Stunning day but hot. Hot hot.
André made a significant push for the top of the race, and kept pushing on through, past dawn, into the morning like a machine. Kept the whole crew jumping in and out of vans the entire time as well. It takes it's toll on the folks running back and forth, around him, dancing with a body rig for the camera. Pablo has been burning oil and keeping pace with André like a machine.
But he's rewarded for his efforts with blessings of magnificent light. Everywhere, changing. Sometimes brutalizing, sometimes plain hot, and clear. Pablo took full advantage of the day's beauty to start lining up drone shots first thing. But I get ahead of myself.
Yesterday ended around 4:30 when Pablo sacked out in the crew van and we all found berth in the RV (Thank you Luxe RV). Next day started at 6. Made for a bleary start, but we got to it.
By the time we made it to a small town called Hope André took his first nap of the race - a 30 minute snoozer in the van.
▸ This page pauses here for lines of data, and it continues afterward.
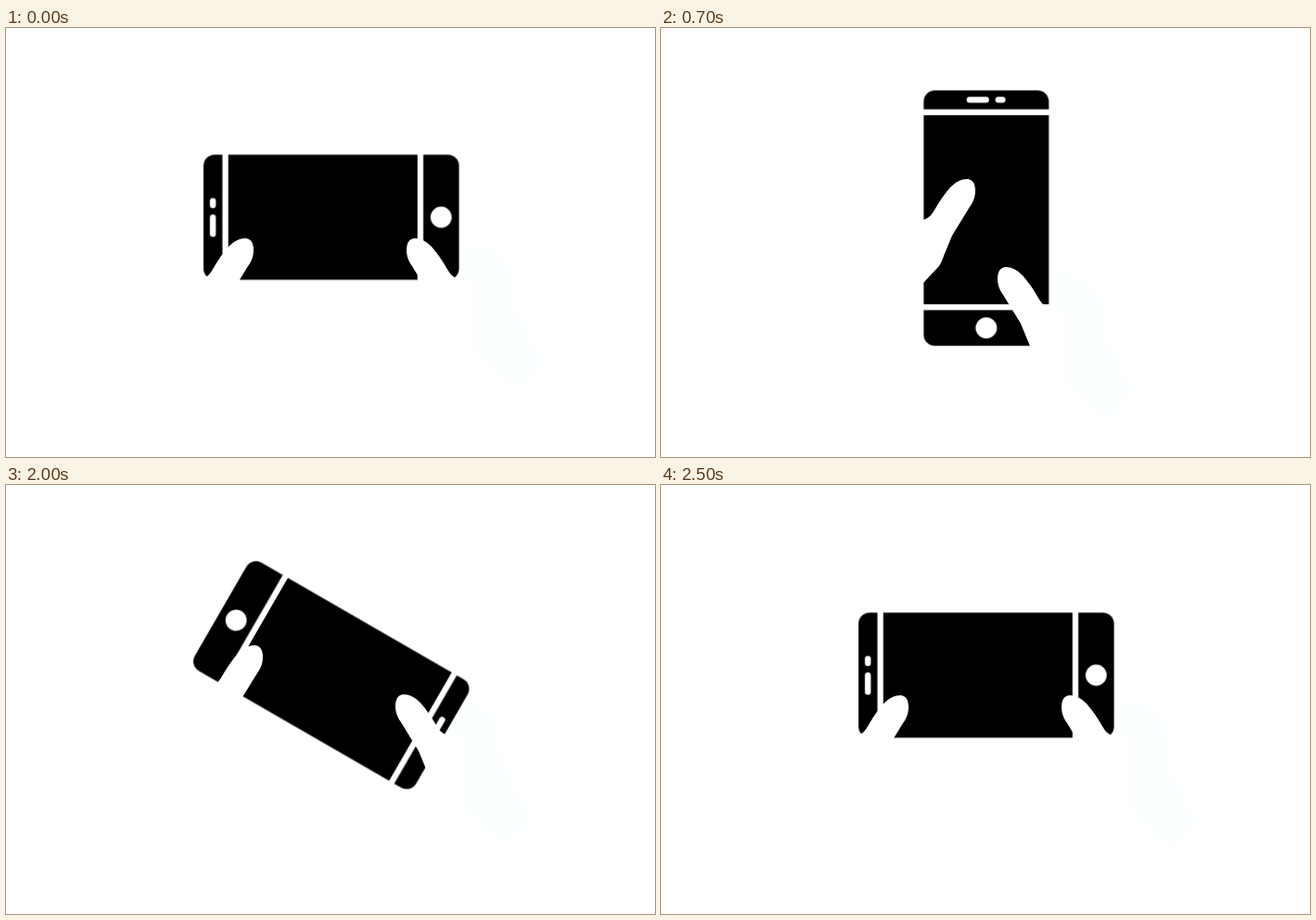
These frames come from a looping animation (700x463 px, 3.5 s). An HTML page without scripts:

```html
<!DOCTYPE html>
<html lang="en">
<head>
<meta charset="utf-8">
<title>Rotating phone</title>
<style>
html, body { margin: 0; width: 100%; height: 100%; overflow: hidden; background: #fff; }
svg { display: block; width: 700px; height: 463px; }
.phone, .left, .right { animation: 3500ms step-end infinite; }
.phone { animation-name: turn; }
.left { animation-name: left; }
.right { animation-name: right; }
.white { fill: #fff; }

/* each turn: six hard steps of 30 degrees, 100 ms apart */
@keyframes turn {
  0% { transform: translateY(-1px); }
  14.285% { transform: rotate(30deg); }
  17.142% { transform: rotate(60deg); }
  20% { transform: rotate(90deg); }
  22.857% { transform: rotate(120deg); }
  25.714% { transform: rotate(150deg); }
  28.571% { transform: rotate(180deg); }
  57.142% { transform: rotate(210deg); }
  60% { transform: rotate(240deg); }
  62.857% { transform: rotate(270deg); }
  65.714% { transform: rotate(300deg); }
  68.571% { transform: rotate(330deg); }
  71.428%, 100% { transform: rotate(360deg); }
}
@keyframes left {
  0%, 28.571%, 71.428%, 100% { transform: none; }
  14.285%, 57.142% { transform: translate(10px, -54px); }
  17.142%, 60% { transform: translate(42px, -62px); }
  20% { transform: translate(72px, -64px); }
  62.857% { transform: translate(72px, 31px); }
  22.857%, 65.714% { transform: translate(42px, 14px); }
  25.714%, 68.571% { transform: translate(12px, -1px); }
}
@keyframes right {
  0%, 28.571%, 71.428%, 100% { transform: none; }
  14.285%, 57.142% { transform: translate(-12px, -1px); }
  17.142%, 60% { transform: translate(-42px, 14px); }
  20%, 62.857% { transform: translate(-69px, 31px); }
  22.857%, 65.714% { transform: translate(-42px, -62px); }
  25.714%, 68.571% { transform: translate(-10px, -54px); }
}
</style>
</head>
<body>
<svg viewBox="0 0 700 463">
  <defs>
    <path id="thumb" d="M211 271C218 269 221 264 225 257C229 250 234 243 240 236C246 230 252 227 258 227
      C264 227 267 232 267 240C267 247 264 253 261 257L242 288L235 305C232 312 230 319 227 322L211 339L196 345V272Z"/>
  </defs>

  <g class="right">
    <path fill="#fbffff" d="M499 231L522 239Q538 246 543 268L547 302L575 358Q577 363 571 368L553 389Q547 391 540 382L500 342L470 312L488 271Z"/>
  </g>

  <g transform="translate(350.8 205.2)">
    <g class="phone">
      <rect x="-137.8" y="-67.4" width="275.6" height="134.8" rx="12"/>
      <g class="white">
        <rect x="-117.4" y="-68.5" width="6.3" height="137"/>
        <rect x="93" y="-68.5" width="6.3" height="137"/>
        <rect x="-130.9" y="-20.7" width="6.4" height="11" rx="3.2"/>
        <rect x="-130.9" y="-3" width="6.4" height="24.2" rx="3.2"/>
        <circle cx="118.5" r="11.4"/>
      </g>
    </g>
  </g>

  <g class="white">
    <g class="left"><use href="#thumb"/></g>
    <g class="right"><use href="#thumb" transform="matrix(-1 0 0 1 699 0)"/></g>
  </g>
</svg>
</body>
</html>
```
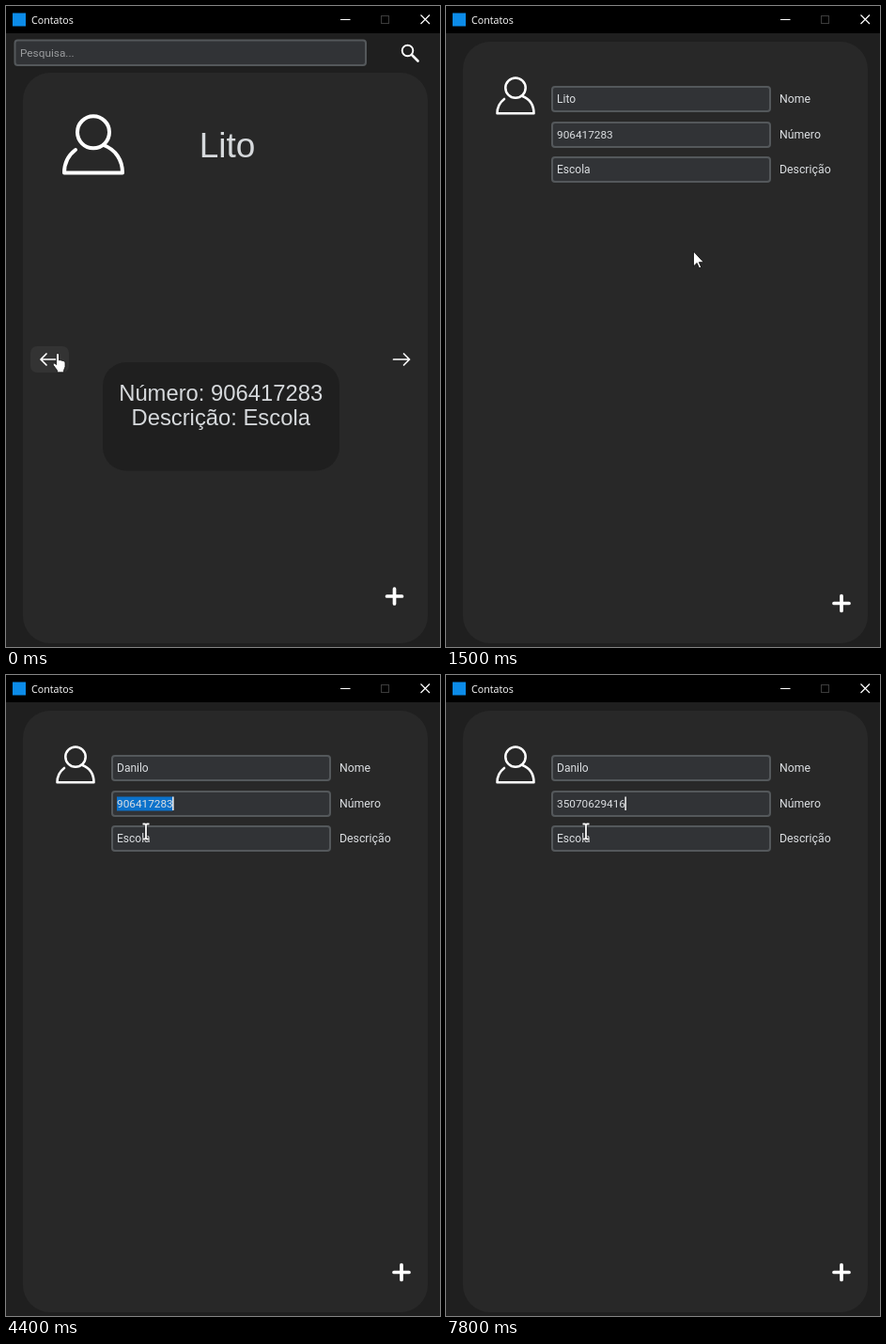
These frames come from a looping animation (462 by 682 pixels, 8000 ms). An HTML page:

```html
<!DOCTYPE html>
<html lang="pt">
<head>
<meta charset="utf-8">
<title>Contatos</title>
<style>
  html, body { margin: 0; width: 100%; height: 100%; overflow: hidden; background: #1f1f1f; }
  svg { display: block; width: 100vw; height: 100vh; }
  text { white-space: pre; }
  .ui { font: 12px Roboto, sans-serif; fill: #dcdfe2; }
  .label { font-size: 12.3px; }
  .hint { font-size: 11.8px; fill: #9a9c9e; }
  .bar { font: 10.7px "Open Sans", sans-serif; fill: #fff; }
  .card { font: 23.8px "Liberation Sans", Arial, sans-serif; fill: #d6d9dc; text-anchor: middle; }
  .panel { fill: #282828; }
  .hover { fill: #333; }
  .entry { fill: #313336; stroke: #54585b; stroke-width: 2; }
  .line { fill: none; stroke: #fff; stroke-linecap: round; stroke-linejoin: round; }
</style>
</head>
<body>
<svg viewBox="0 0 462 682">
  <defs>
    <g id="person" class="line" stroke-width="4">
      <circle cx="93" cy="134.300" r="17"/>
      <path d="M104 148C117 153 124 164 124 177.500H62C62 167 66 159 74 153"/>
    </g>
    <path id="plus" class="line" stroke-width="3.700" d="M-8 0H8M0-8V8"/>
    <path id="arrow" class="line" stroke-width="1.700" d="M-8.500 0H8.500M2.500-6L8.500 0L2.500 6"/>
    <path id="beamShape" d="M-3.500-8H-1L0-7L1-8H3.500M0-7V7M-3.500 8H-1L0 7L1 8H3.500"/>
  </defs>

  <rect width="462" height="682" fill="#1f1f1f"/>
  <rect width="462" height="29"/>
  <rect x="7" y="7.500" width="14" height="14" fill="#0c8ce9"/>
  <text class="bar" x="27" y="18.500">Contatos</text>
  <path d="M356 14.500H366.500M441.500 9.500L451 19M451 9.500L441.500 19" stroke="#fff" stroke-width="1.200"/>
  <rect x="399.500" y="10.500" width="8" height="8" fill="none" stroke="#3c3c3c"/>

  <g id="view">
    <rect class="entry" x="9.500" y="36.500" width="373.500" height="26.500" rx="3"/>
    <text class="ui hint" x="15" y="54">Pesquisa...</text>
    <g class="line" stroke-width="1.900">
      <circle cx="427.500" cy="47.500" r="5.800"/>
      <path stroke-width="2.600" d="M432.500 52.500L438.500 58.500"/>
    </g>
    <rect class="panel" x="18" y="71" width="431" height="607" rx="29"/>
    <use href="#person"/>
    <text class="card" id="title" x="235.500" y="161" style="font-size:37px"></text>
    <rect id="backHover" class="hover" x="26" y="362" width="41" height="28" rx="7"/>
    <use href="#arrow" transform="translate(45.500 376) scale(-1 1)"/>
    <use href="#arrow" transform="translate(421 376)"/>
    <rect x="103" y="379" width="252" height="115.500" rx="25" fill="#1f1f1f"/>
    <text class="card" id="phone" x="228.700" y="419.500"></text>
    <text class="card" x="228.700" y="445.700">Descrição: Escola</text>
    <rect id="editHover" class="hover" x="385" y="612" width="56" height="32" rx="16"/>
    <use href="#plus" transform="translate(413.500 628)"/>
  </g>

  <g id="form">
    <rect class="panel" x="18" y="38" width="431" height="640" rx="29"/>
    <use href="#person" transform="translate(15.400 2.500) scale(.63)"/>
    <g id="fields"></g>
    <rect id="saveHover" class="hover" x="393" y="620" width="56" height="32" rx="16"/>
    <use href="#plus" transform="translate(421 635.500)"/>
  </g>

  <g id="cursor">
    <path id="hand" fill="#fff" stroke="#111" stroke-width=".8" d="M-1.500 1a1.500 1.500 0 0 1 3 0v6l1-.3 1.600.4 1 .3 1.400.4q1.500.3 1.500 2v4l-1.500 4v2h-7v-2l-4-5.500q-1-1.600.3-2.200 1.200-.4 2.700 1.600z"/>
    <path id="pointer" fill="#fff" stroke="#111" stroke-width=".9" d="M0 0v16l3.700-3.500 2.400 5.500 2.200-1-2.400-5.300h5z"/>
    <g id="beam" fill="none">
      <use href="#beamShape" stroke="#111" stroke-width="2.800"/>
      <use href="#beamShape" stroke="#fff" stroke-width="1.800"/>
    </g>
  </g>
</svg>
<script>
const LOOP = 8000, OPEN = 1000, PRESS = 1780, TAB = 3900, LEFT = 118;
const TOPS = [85, 123, 160];
const OLD = { name: 'Lito', phone: '906417283' };
const NEW = { name: 'Danilo', phone: '35070629416' };
const NAME_KEYS = [2600, 2800, 3100, 3200, 3500, 3700];
const PHONE_KEYS = [5600, 5800, 6000, 6300, 6600, 6800, 7000, 7200, 7350, 7500, 7700];

// pointer path: time, x, y
const PATH = [
  [0, 55, 370], [100, 55, 370], [880, 408, 621], [1080, 408, 621],
  [1750, 198, 98], [1960, 116, 98], [2080, 116, 98], [2680, 149, 166.5], [LOOP, 149, 166.5]
];

const $ = id => document.getElementById(id);
const show = (el, on) => el.style.display = on ? '' : 'none';
const clamp = (v, lo, hi) => Math.min(hi, Math.max(lo, v));
const inside = ([x, y], l, t, w, h) => x >= l && x <= l + w && y >= t && y <= t + h;

function make(tag, attrs, text = '') {
  const el = document.createElementNS('http://www.w3.org/2000/svg', tag);
  for (const key in attrs) el.setAttribute(key, attrs[key]);
  el.textContent = text;
  $('fields').append(el);
  return el;
}

function makeField(top, label, size) {
  make('rect', { class: 'entry', x: 113, y: top + 1, width: 232, height: 26, rx: 3 });
  make('text', { class: 'ui label', x: 355, y: top + 17.5 }, label);
  return {
    mark: make('rect', { y: top + 6.5, height: 15, fill: '#0b72cb' }),
    text: make('text', { class: 'ui', x: LEFT, y: top + 18, style: `font-size:${size}px` }),
    caret: make('rect', { y: top + 6.5, height: 14.5, width: 1.4, fill: '#fff' })
  };
}

const name = makeField(TOPS[0], 'Nome', 12);
const phone = makeField(TOPS[1], 'Número', 11.8);
const about = makeField(TOPS[2], 'Descrição', 12);
$('title').textContent = OLD.name;
$('phone').textContent = 'Número: ' + OLD.phone;

function setField(field, value, caret = false, selectFrom = null, caretAtStart = false) {
  field.text.textContent = value;
  const end = LEFT + field.text.getComputedTextLength();
  const from = selectFrom === null ? end : clamp(selectFrom, LEFT - 0.5, end);
  field.mark.setAttribute('x', from);
  field.mark.setAttribute('width', end - from);
  field.caret.setAttribute('x', (caretAtStart ? from : end) - 0.5);
  show(field.caret, caret);
}

function pointerAt(t) {
  const i = PATH.findIndex((p, k) => k && t <= p[0]);
  const [t0, x0, y0] = PATH[i - 1], [t1, x1, y1] = PATH[i];
  const u = (t - t0) / (t1 - t0), e = u * u * (3 - 2 * u);
  return [x0 + (x1 - x0) * e, y0 + (y1 - y0) * e];
}

const typed = (value, keys, t) => value.slice(0, keys.filter(k => t >= k).length);

// 600 ms on, 300 ms off
const blink = since => since % 900 < 600;

function drawForm(t, pos) {
  if (t < NAME_KEYS[0]) {
    const selecting = t >= PRESS;
    setField(name, OLD.name, selecting, selecting ? (t > 1960 ? LEFT - 0.5 : pos[0]) : null, true);
  } else {
    setField(name, typed(NEW.name, NAME_KEYS, t), t < TAB);
  }
  if (t < PHONE_KEYS[0]) {
    setField(phone, OLD.phone, t >= TAB && blink(t - TAB), t >= TAB ? LEFT : null);
  } else {
    setField(phone, typed(NEW.phone, PHONE_KEYS, t), true);
  }
  setField(about, 'Escola');
}

function draw(t) {
  const pos = pointerAt(t), form = t >= OPEN;
  show($('view'), !form);
  show($('form'), form);
  if (form) drawForm(t, pos);

  const back = !form && inside(pos, 26, 362, 41, 28);
  const edit = !form && inside(pos, 385, 612, 56, 32);
  const save = form && inside(pos, 393, 620, 56, 32);
  show($('backHover'), back);
  show($('editHover'), edit);
  show($('saveHover'), save);

  const hand = back || edit || save;
  const beam = form && TOPS.some(top => inside(pos, 112, top, 234, 28));
  show($('hand'), hand);
  show($('beam'), beam);
  show($('pointer'), !hand && !beam);
  // the pointer merges with the caret at the end of the drag
  show($('cursor'), t < 1940 || t > 2100);
  $('cursor').setAttribute('transform', `translate(${pos[0]} ${pos[1]})`);
}

function tick() {
  draw(performance.now() % LOOP);
  requestAnimationFrame(tick);
}
tick();
</script>
</body>
</html>
```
At that moment he had been cycling steadily for 23 hours and 52 minutes, covering 340 miles into Arizona.
It's tough to wake up after that kind of nap. It's also the first time mentally André will have let himself go. And thirty minutes later, gentle reminders and waking up. Pablo is right there alongside him running all over the place with his rig (known as the Humiliator) in 105 degree heat.
He's groggy when he wakes up. Grumpy too. His crew keeps notes and and cards from well wishers and - in the case below - loving family to get him moving again. The juice from all the love he's got behind him is part of what he uses to keep himself going.
But in the end, it's a solo journey.
But André is not like other people. At mile 370 he passed this sign and bellowed to all of us flat-footed yahoos, "I'm going to Congress!" Which he obviously will.
The moment that really sprang my sprocket was at the golden hour, when Pablo was sprinting up the side of a mountain, chasing light and beautiful shots, the valley spreading out into dusk below, the media team cheering and clapping, helping André dig into the mountain he's chewing through; we think we are boosting him along. As he passes me he turns his head and says, "That's something over there..." like it was just a quiet day by the lake.
This guy blows my mind.